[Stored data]
[Start of section]
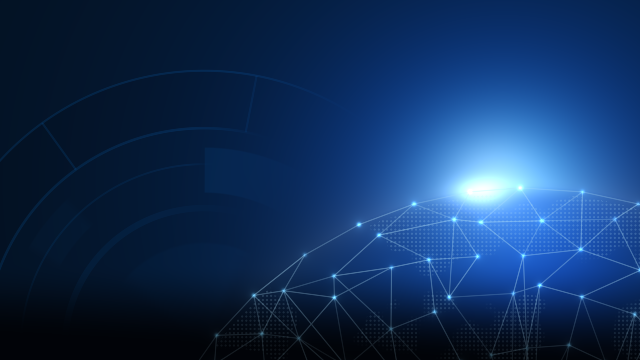
A Shadertoy shader for this background:

```glsl
// A dark blue backdrop with faint dial arcs on the left and a globe rising at
// lower right, lit by a glow on its rim. The globe carries a triangulated net
// built from jittered polar rings, and halftone land cut out by value noise.

// Layout, in units of the canvas height
const vec2 GLOBE = vec2(1.4616, -0.6287);
const float GLOBE_R = 1.1125;
const vec2 GLOW = vec2(1.40, 0.485);
const vec2 CORE = vec2(1.335, 0.462);
const vec2 DIAL = vec2(0.567, 0.035);
const float NET_STEP = 0.1484;   // angle between net columns
const float LINE_HALF = 0.0003;
const float LINE_ALPHA = 0.40;
const float DOT_PITCH = 0.0115;
const float DOT_ALPHA = 0.20;

// Colours
const vec3 NAVY = vec3(0.012, 0.064, 0.122);
const vec3 WIDE_BLUE = vec3(0.010, 0.092, 0.230);
const vec3 MID_BLUE = vec3(0.045, 0.130, 0.340);
const vec3 HALO_CYAN = vec3(0.200, 0.380, 0.280);
const vec3 PALE = vec3(0.260, 0.140, 0.060);
const vec3 HAZE = vec3(0.170, 0.150, 0.120);
const vec3 FLOOR_BLACK = vec3(0.004, 0.012, 0.030);
const vec3 DIAL_BLUE = vec3(0.004, 0.075, 0.130);
const vec3 LINE_COLOR = vec3(0.68, 0.87, 0.96);
const vec3 NODE_COLOR = vec3(0.45, 0.85, 1.00);

float hash(vec2 p) {
    return fract(sin(dot(p, vec2(127.1, 311.7))) * 43758.5);
}

float noise(vec2 p) {
    vec2 i = floor(p), f = fract(p);
    f = f * f * (3.0 - 2.0 * f);
    return mix(mix(hash(i), hash(i + vec2(1, 0)), f.x),
               mix(hash(i + vec2(0, 1)), hash(i + vec2(1, 1)), f.x), f.y);
}

float bell(float d, float width) {
    return exp(-d * d / (width * width));
}

float segmentDist(vec2 p, vec2 a, vec2 b) {
    vec2 pa = p - a, ba = b - a;
    return length(pa - ba * clamp(dot(pa, ba) / dot(ba, ba), 0.0, 1.0));
}

float stroke(float d, float halfWidth, float px) {
    return 1.0 - smoothstep(halfWidth, halfWidth + px, abs(d));
}

// Soft window: 1 between lo and hi
float band(float x, float lo, float hi, float soft) {
    return smoothstep(lo - soft, lo + soft, x) * (1.0 - smoothstep(hi - soft, hi + soft, x));
}

// Net node of a ring (0 is the rim) and column, relative to the globe centre
vec2 netNode(float ring, float column) {
    vec2 id = vec2(ring, column);
    float loose = min(ring, 1.0);
    float jitter = (hash(id) - 0.5) * mix(0.2, 0.7, loose);
    float angle = (column + 0.5 * mod(ring, 2.0) + jitter) * NET_STEP;
    float depth = 0.05 * ring + 0.013 * ring * ring + 0.05 * loose * (hash(id + 7.3) - 0.5);
    return GLOBE_R * (0.995 - depth) * vec2(sin(angle), cos(angle));
}

// x: line coverage, y: node light
vec2 network(vec2 q, float px) {
    vec2 net = vec2(0.0);
    float middle = floor(atan(q.x, q.y) / NET_STEP + 0.5);
    for (int i = 0; i < 5; i++) {
        for (int j = -2; j <= 2; j++) {
            float ring = float(i), column = middle + float(j);
            vec2 a = netNode(ring, column);
            for (int k = 0; k < 4; k++) {
                // One edge along the ring, two to the next ring, one long chord
                vec2 next = k == 0 ? vec2(ring, column + 1.0)
                    : vec2(ring + 1.0, column + mod(ring, 2.0) + float(k) - 2.0);
                if (k == 3) next = vec2(ring + 2.0, column);
                float keep = (i == 0 && k == 0) ? 1.0
                    : step(k == 3 ? 0.6 : 0.25, hash(vec2(column * 4.0 + float(k), ring + 19.0)));
                float d = segmentDist(q, a, netNode(next.x, next.y));
                float weight = 0.55 + 0.45 * hash(vec2(ring + 31.0, column + float(k) * 9.0));
                net.x = max(net.x, keep * weight * stroke(d, LINE_HALF, px));
            }
            float d = length(q - a);
            float power = 0.25 + 0.7 * hash(vec2(column, ring + 5.0));
            net.y += power * (bell(d, 0.0055) + 0.28 * exp(-d / 0.010));
        }
    }
    return net;
}

// Arcs, spokes and pale sectors around the dial centre
float dial(vec2 p, float px) {
    vec2 q = p - DIAL;
    float r = length(q), a = atan(q.x, q.y);
    float v = 0.80 * stroke(r - 0.7685, 0.0015, px) * (1.0 - smoothstep(0.0, 0.65, a));
    v += 0.75 * stroke(r - 0.609, 0.0022, px) * (1.0 - smoothstep(-0.1, 0.32, a));
    v += 0.45 * stroke(r - 0.509, 0.0012, px) * (1.0 - smoothstep(-0.1, 0.05, a));
    v += 0.38 * stroke(r - 0.387, 0.0075, px) * (1.0 - smoothstep(-0.5, 0.35, a));
    float between = band(r, 0.609, 0.7685, px);
    v += between * (0.7 * stroke(r * (a + 0.625), 0.0015, px) + 0.4 * stroke(r * (a - 0.191), 0.0015, px));
    v -= 0.10 * between * (1.0 - smoothstep(-0.2, 0.5, a));
    v += 0.42 * band(r, 0.43, 0.555, px) * smoothstep(0.0, 0.006, a) * (1.0 - smoothstep(0.0, 0.6, a));
    v += 0.14 * band(r, 0.46, 0.56, px) * band(a, -1.05, -0.75, 0.03);
    v += 0.15 * (1.0 - smoothstep(0.285, 0.295, r)) * band(a, -0.85, 0.4, 0.12);
    return v;
}

void mainImage(out vec4 fragColor, in vec2 fragCoord) {
    float px = 1.0 / iResolution.y;
    vec2 p = fragCoord * px, q = p - GLOBE;
    float rise = length(q) - GLOBE_R;
    float inside = 1.0 - smoothstep(-0.05, 0.02, rise);
    float d = length((p - GLOW) * vec2(0.90, 1.0));

    // Backdrop and layered glow
    vec3 col = NAVY + WIDE_BLUE * bell(d, 0.88) + MID_BLUE * bell(d, 0.41);
    col += HALO_CYAN * bell(d, 0.215) * mix(1.0, 0.6, inside);
    col += PALE * bell(length(p - vec2(1.37, 0.49)), 0.13) * mix(1.0, 0.5, inside);
    col += HAZE * exp(-abs(rise) / 0.09) * bell(d, 0.55);
    col += vec3(0.0, 0.02, 0.12) * inside * bell(length(p - vec2(1.5, 0.27)), 0.25);
    col += DIAL_BLUE * dial(p, px);
    col += 0.42 * bell(length((p - CORE) * vec2(0.65, 1.2)), 0.048);

    // Darkness rising from the bottom, deeper on the left
    float fade = smoothstep(mix(0.06, -0.03, clamp(p.x / 1.78, 0.0, 1.0)), 0.27, p.y);
    col = mix(FLOOR_BLACK, col, fade);

    // Halftone land and net
    if (rise < 0.05) {
        float dim = mix(0.35, 1.0, fade);
        float land = smoothstep(0.52, 0.58, noise(q * 7.0 + 3.0) * 0.7 + noise(q * 19.0) * 0.3);
        float dotDist = length(fract(p / DOT_PITCH) - 0.5) * DOT_PITCH;
        float dots = stroke(dotDist, 0.0016, px) * land * step(rise, -0.02);
        col = mix(col, LINE_COLOR, DOT_ALPHA * dots * dim);
        vec2 net = network(q, px);
        col = mix(col, LINE_COLOR, LINE_ALPHA * net.x * dim);
        col += NODE_COLOR * net.y * dim;
    }
    fragColor = vec4(clamp(col, 0.0, 1.0), 1.0);
}
```
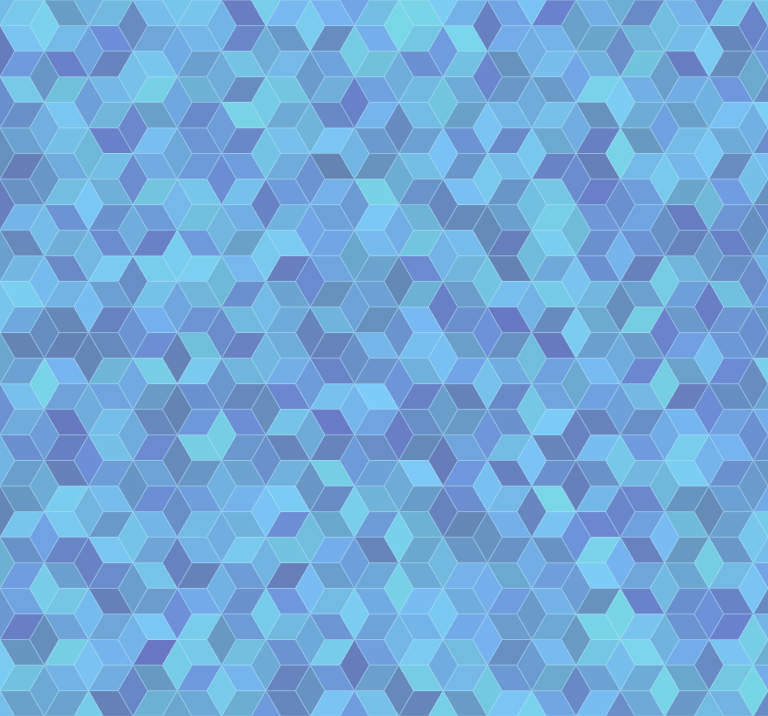
A WebGL 1 fragment shader for this pattern:

```glsl
precision highp float;
// Rhombille tiling: randomly tinted blue rhombi with fine pale outlines.
uniform vec2 u_resolution;

float hash(vec2 p) {
  return fract(sin(dot(p, vec2(127.1, 311.7))) * 43758.5453);
}

// Blue tint of one rhombus: dark to light, leaning to violet or to teal.
vec3 tileColor(vec2 id) {
  float light = hash(id);
  float lean = hash(id + 47.3) * 2.0 - 1.0;
  vec3 color = mix(vec3(0.40, 0.49, 0.73), vec3(0.48, 0.82, 0.94), light);
  color += vec3(-0.03, 0.0, 0.08) * light * (1.0 - light);
  return color + lean * vec3(-0.01, 0.03, -0.04);
}

void main() {
  // 52/3 columns across; one unit is the long diagonal of a rhombus.
  float unitsPerPixel = 52.0 / 3.0 * 0.8660254 / u_resolution.x;
  vec2 p = vec2(gl_FragCoord.x, u_resolution.y - gl_FragCoord.y) * unitsPerPixel;

  // Skew onto the triangular lattice of six-way vertices.
  float column = p.x / 0.8660254;
  vec2 lattice = vec2(column, p.y - 0.5 - 0.5 * column);
  vec2 cell = floor(lattice);
  vec2 f = fract(lattice);

  // Barycentric heights above the three sides of the current triangle.
  float upper = step(1.0, f.x + f.y);
  vec2 h = mix(f, 1.0 - f, upper);
  float diagonal = abs(1.0 - f.x - f.y);

  // Each triangle side is the long diagonal of a rhombus: take the nearest.
  float nearest = min(min(h.x, h.y), diagonal);
  float farthest = max(max(h.x, h.y), diagonal);
  float middle = 1.0 - nearest - farthest;
  vec3 id = vec3(cell, 2.0);
  if (h.x <= nearest) id = vec3(cell + vec2(upper, 0.0), 0.0);
  else if (h.y <= nearest) id = vec3(cell + vec2(0.0, upper), 1.0);

  vec3 color = tileColor(id.xy + id.z * vec2(19.7, 53.1));

  // Thin translucent outline where two sides are equally near.
  float edge = 0.5 * (middle - nearest);
  float line = clamp((0.0098 - edge) / unitsPerPixel + 0.5, 0.0, 1.0);
  color = mix(color, vec3(0.70, 0.88, 0.97), 0.55 * line);

  gl_FragColor = vec4(color, 1.0);
}
```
[End of section]
§ What this task involves
Write out every line of the data that holds the word "band".

§ Result
float band(float x, float lo, float hi, float soft) {
    float between = band(r, 0.609, 0.7685, px);
    v += 0.42 * band(r, 0.43, 0.555, px) * smoothstep(0.0, 0.006, a) * (1.0 - smoothstep(0.0, 0.6, a));
    v += 0.14 * band(r, 0.46, 0.56, px) * band(a, -1.05, -0.75, 0.03);
    v += 0.15 * (1.0 - smoothstep(0.285, 0.295, r)) * band(a, -0.85, 0.4, 0.12);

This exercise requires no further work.